Perhaps – just perhaps – the speaker’s platform at a memorial service is the wrong place to push a political agenda.
Chris Omer, a homeless UCSB graduate, got up at a memorial service on Sunday for the people who died in the last year and a half. Omer eulogized the two homeless people who died recently, talked about alcoholism and demanded that the homeless have a place to stay in Isla Vista – but not a shelter. What the homeless need, Omer says, is a free campground.
Just because making demands at a memorial service is crass, insensitive, self-righteous and obnoxious does not mean Omer is wrong. He is wrong because he is shooting down a practical idea like a shelter because it’s not something more ideologically pure. Omer, who says he chose to forgo the “rewards and privilege that a degree offers in this capitalistic society” when he graduated last June, wants the Isla Vista Recreation and Parks District to turn one of I.V.’s parks into a campground for the homeless. Somehow, a campground would be better than an oh-so-drab shelter by being, uh, a squatters’ camp.
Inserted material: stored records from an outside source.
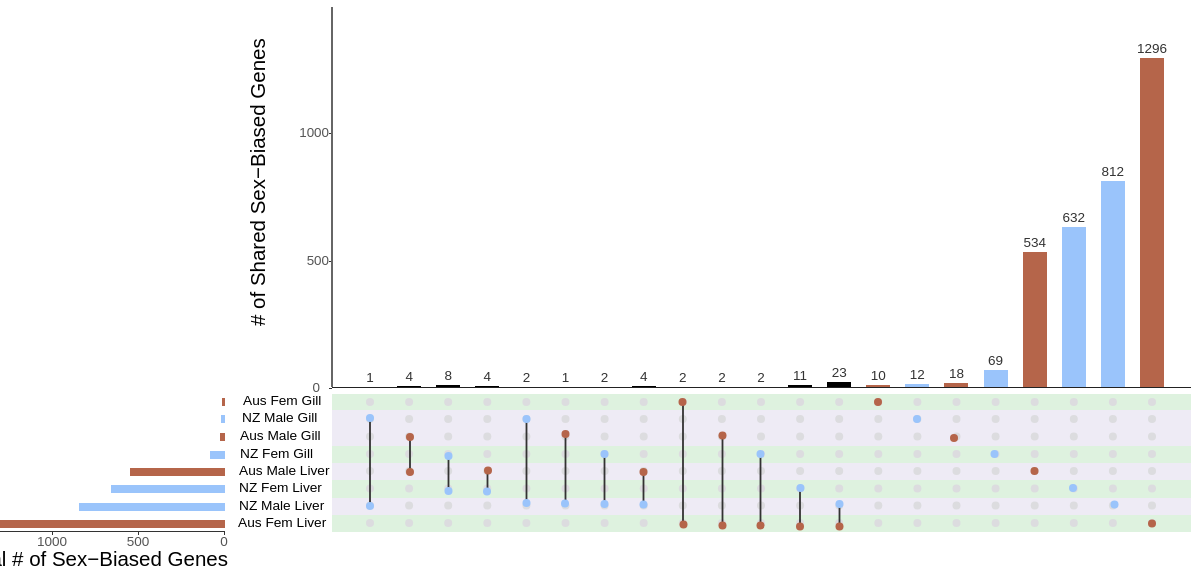
<!DOCTYPE html>
<html lang="en">
<head>
<meta charset="utf-8">
<title>Shared sex-biased genes</title>
<style>
:root {
  --aus: #b5654a;
  --nz: #9ac4fb;
  --shared: #000;
  --band-fem: #def2df;
  --band-male: #eeebf5;
  --empty: #dcdcdf;
  --axis: #666;
  --tick: #555;
}
* { box-sizing: border-box; margin: 0; }
html, body { width: 1200px; height: 566px; overflow: hidden; background: #fff; }
body { font: 13.5px/18px "Liberation Sans", Arial, sans-serif; color: #000; }
.upset {
  position: relative; width: 1200px; height: 566px; overflow: hidden;
  display: grid; grid-template-columns: 332px 859px; grid-template-rows: 388px 138px 40px; row-gap: 0;
}
.title { font-size: 20.5px; line-height: 24px; white-space: nowrap; }

/* value axis */
.y-axis { position: relative; }
.y-axis .title { position: absolute; left: 246px; top: 0; height: 365px; writing-mode: vertical-rl; transform: rotate(180deg); text-align: center; }
.y-tick { position: absolute; right: 0; display: flex; align-items: center; gap: 0; height: 18px; margin-top: -9px; color: var(--tick); font-size: 13.4px; }
.y-tick::after { content: ""; width: 3px; height: 1px; background: #333; }
.y-tick.zero { padding-right: 0; }
.y-tick.zero::after { margin-left: 9px; }

/* intersection bars */
.bars { display: grid; grid-template-columns: repeat(21, 39.1px); align-items: end; padding-left: 18.5px; position: relative; height: 388px; border-bottom: 1.5px solid #222; }
.bars::before { content: ""; position: absolute; left: -1px; top: 7px; bottom: 0; width: 1.5px; background: var(--axis); }
.bar { display: flex; flex-direction: column; align-items: center; color: #333; }
.bar::after { content: ""; width: 24px; height: calc(var(--h) * 1px); background: var(--c, var(--shared)); }
.aus { --c: var(--aus); }
.nz { --c: var(--nz); }

/* set sizes and matrix rows */
.sets, .matrix { margin-top: 6px; height: 138px; display: grid; grid-template-rows: 16px 18px 18px 17px 17px 18px 17px 17px; }
.set { display: grid; grid-template-columns: 225px 1fr; column-gap: 13px; align-items: center; font-size: 13.7px; line-height: 16px; white-space: nowrap; }
.set::before { content: ""; justify-self: end; width: calc(var(--w) * 1px); height: 8px; background: var(--c); }
.set span { padding-left: calc(var(--in, 0) * 1px); margin-top: -2px; }
.matrix { position: relative; }
.fem { background: var(--band-fem); }
.male { background: var(--band-male); }
.links { position: absolute; left: -332px; top: -394px; width: 1200px; height: 566px; }

/* size axis */
.x-axis { position: relative; margin-top: 5px; width: 225px; border-top: 1.5px solid #333; }
.x-tick { position: absolute; top: 1px; width: 60px; margin-left: -30px; text-align: center; color: var(--tick); }
.x-tick::before { content: ""; position: absolute; left: 30px; top: -1px; width: 1px; height: 3px; background: #333; }
.x-axis .title { position: absolute; right: -3px; top: 15px; }
</style>
</head>
<body>
<main class="upset">
  <div class="y-axis">
    <div class="title"># of Shared Sex−Biased Genes</div>
    <div class="y-tick" style="top:133px">1000</div>
    <div class="y-tick" style="top:261px">500</div>
    <div class="y-tick zero" style="top:388px">0</div>
  </div>

  <div class="bars">
    <div class="bar" style="--h:0">1</div>
    <div class="bar" style="--h:1">4</div>
    <div class="bar" style="--h:2">8</div>
    <div class="bar" style="--h:1">4</div>
    <div class="bar" style="--h:0">2</div>
    <div class="bar" style="--h:0">1</div>
    <div class="bar" style="--h:0">2</div>
    <div class="bar" style="--h:1">4</div>
    <div class="bar" style="--h:0">2</div>
    <div class="bar" style="--h:0">2</div>
    <div class="bar" style="--h:0">2</div>
    <div class="bar" style="--h:2">11</div>
    <div class="bar" style="--h:5">23</div>
    <div class="bar aus" style="--h:2">10</div>
    <div class="bar nz" style="--h:3">12</div>
    <div class="bar aus" style="--h:4">18</div>
    <div class="bar nz" style="--h:17">69</div>
    <div class="bar aus" style="--h:135">534</div>
    <div class="bar nz" style="--h:160">632</div>
    <div class="bar nz" style="--h:206">812</div>
    <div class="bar aus" style="--h:329">1296</div>
  </div>

  <div class="sets">
    <div class="set aus" style="--w:3;--in:5"><span>Aus Fem Gill</span></div>
    <div class="set nz" style="--w:4;--in:4"><span>NZ Male Gill</span></div>
    <div class="set aus" style="--w:5;--in:2"><span>Aus Male Gill</span></div>
    <div class="set nz" style="--w:15;--in:2"><span>NZ Fem Gill</span></div>
    <div class="set aus" style="--w:95;--in:1"><span>Aus Male Liver</span></div>
    <div class="set nz" style="--w:114;--in:1"><span>NZ Fem Liver</span></div>
    <div class="set nz" style="--w:146;--in:1"><span>NZ Male Liver</span></div>
    <div class="set aus" style="--w:225"><span>Aus Fem Liver</span></div>
  </div>

  <div class="matrix">
    <div class="fem"></div>
    <div class="male"></div>
    <div class="male"></div>
    <div class="fem"></div>
    <div class="male"></div>
    <div class="fem"></div>
    <div class="male"></div>
    <div class="fem"></div>
    <svg class="links" viewBox="0 0 1200 566" role="img" aria-label="Which sets share each group of genes">
      <defs>
        <circle id="dot" r="4"/>
        <g id="three"><use href="#dot"/><use href="#dot" x="39.1"/><use href="#dot" x="78.2"/></g>
        <g id="row" fill="var(--empty)">
          <use href="#three" x="370"/><use href="#three" x="487.3"/><use href="#three" x="604.6"/><use href="#three" x="721.9"/>
          <use href="#three" x="839.2"/><use href="#three" x="956.5"/><use href="#three" x="1073.8"/>
        </g>
      </defs>
      <use href="#row" y="402"/><use href="#row" y="419"/><use href="#row" y="436.5"/><use href="#row" y="454"/>
      <use href="#row" y="471"/><use href="#row" y="488.5"/><use href="#row" y="505.5"/><use href="#row" y="523"/>
      <path fill="none" stroke="#333" stroke-width="1.8" d="M370 418V506M410 437V472M448.5 456V491M487.5 470V491M526.5 419V503M565.5 434V503M604.5 454V504M643.5 472V504M683 402V524M722.5 435V525M760.5 454V525M800 488V526M839.5 504V526"/>
      <g fill="var(--nz)">
        <use href="#dot" x="370" y="418"/><use href="#dot" x="370" y="506"/>
        <use href="#dot" x="448.5" y="456"/><use href="#dot" x="448.5" y="491"/>
        <use href="#dot" x="487" y="491.5"/>
        <use href="#dot" x="526.5" y="419"/><use href="#dot" x="526.5" y="503"/>
        <use href="#dot" x="565" y="503.5"/>
        <use href="#dot" x="604.5" y="454"/><use href="#dot" x="604.5" y="504"/>
        <use href="#dot" x="643.5" y="504.5"/>
        <use href="#dot" x="760.5" y="454"/>
        <use href="#dot" x="800.5" y="488"/>
        <use href="#dot" x="839.5" y="504"/>
        <use href="#dot" x="917" y="419"/><use href="#dot" x="994.5" y="454"/>
        <use href="#dot" x="1073" y="488"/><use href="#dot" x="1114.5" y="504.5"/>
      </g>
      <g fill="var(--aus)">
        <use href="#dot" x="410" y="437"/><use href="#dot" x="410" y="472"/>
        <use href="#dot" x="488" y="470.5"/>
        <use href="#dot" x="565.5" y="434"/>
        <use href="#dot" x="643.5" y="472"/>
        <use href="#dot" x="682.5" y="402"/><use href="#dot" x="683.5" y="524.5"/>
        <use href="#dot" x="722.5" y="435.5"/><use href="#dot" x="722.5" y="525.5"/>
        <use href="#dot" x="760.5" y="525.5"/>
        <use href="#dot" x="800" y="526.5"/>
        <use href="#dot" x="839.5" y="526.5"/>
        <use href="#dot" x="878" y="402"/><use href="#dot" x="954" y="438"/>
        <use href="#dot" x="1034.5" y="471"/><use href="#dot" x="1152" y="523.5"/>
      </g>
    </svg>
  </div>

  <div class="x-axis">
    <div class="x-tick" style="left:52px">1000</div>
    <div class="x-tick" style="left:138px">500</div>
    <div class="x-tick" style="left:224px">0</div>
    <div class="title">Total # of Sex−Biased Genes</div>
  </div>
</main>
</body>
</html>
The IVRPD, hardly a pack of right-wing zealots, shot the proposal down. They don’t have the money, and besides being a blight on the town, a free campground would be a legal liability. Because of the lack of research Omer and those like him put into their oversimplified and often-flawed arguments there probably won’t be a shelter, either.
Advocates for Isla Vista’s homeless have a way of killing off useful ideas.
Take, for example, the “More Ways Than One” project. Started last year by Omer, the project paid homeless people to pick up trash off the beach. It was a great project. “More Ways Than One” got its money from the Shoreline Preservation Fund, another group not associated with right-wing zealotry. All SPF asked was that the group involve as many people as possible, keep track of how much trash they picked up and where the money went. “More Ways Than One” did not keep track of the trash or the money. To afford to pay more people, the group cut its wages from $10 per hour to $7 per hour. It blamed the pay cut on SPF, and then went before the board and demanded a budget increase so it could pay the homeless “a living wage.”
Now, a living wage is calculated on how much the wage earners in a family of four need to be paid per hour in a 40-hour week for everyone to make rent and eat. Santa Barbara’s own living-wage campaign figured that this needs to be about $13 an hour, without benefits. “More Ways Than One” employed homeless people for five hours a week, and set its own budget, meaning it could pay whatever wages it liked.
The cost of living, said the group and living-wage advocates, has gone up. For the homeless. Right. Never mind that the only part of the cost of living that goes up or down quickly is rent. Never mind that – the SPF is obviously cruel and oppressive because it wanted “More Ways Than One” to keep track of what it was doing.
Maybe there’s a reason Isla Vista’s homeless don’t get what they want or even what they need.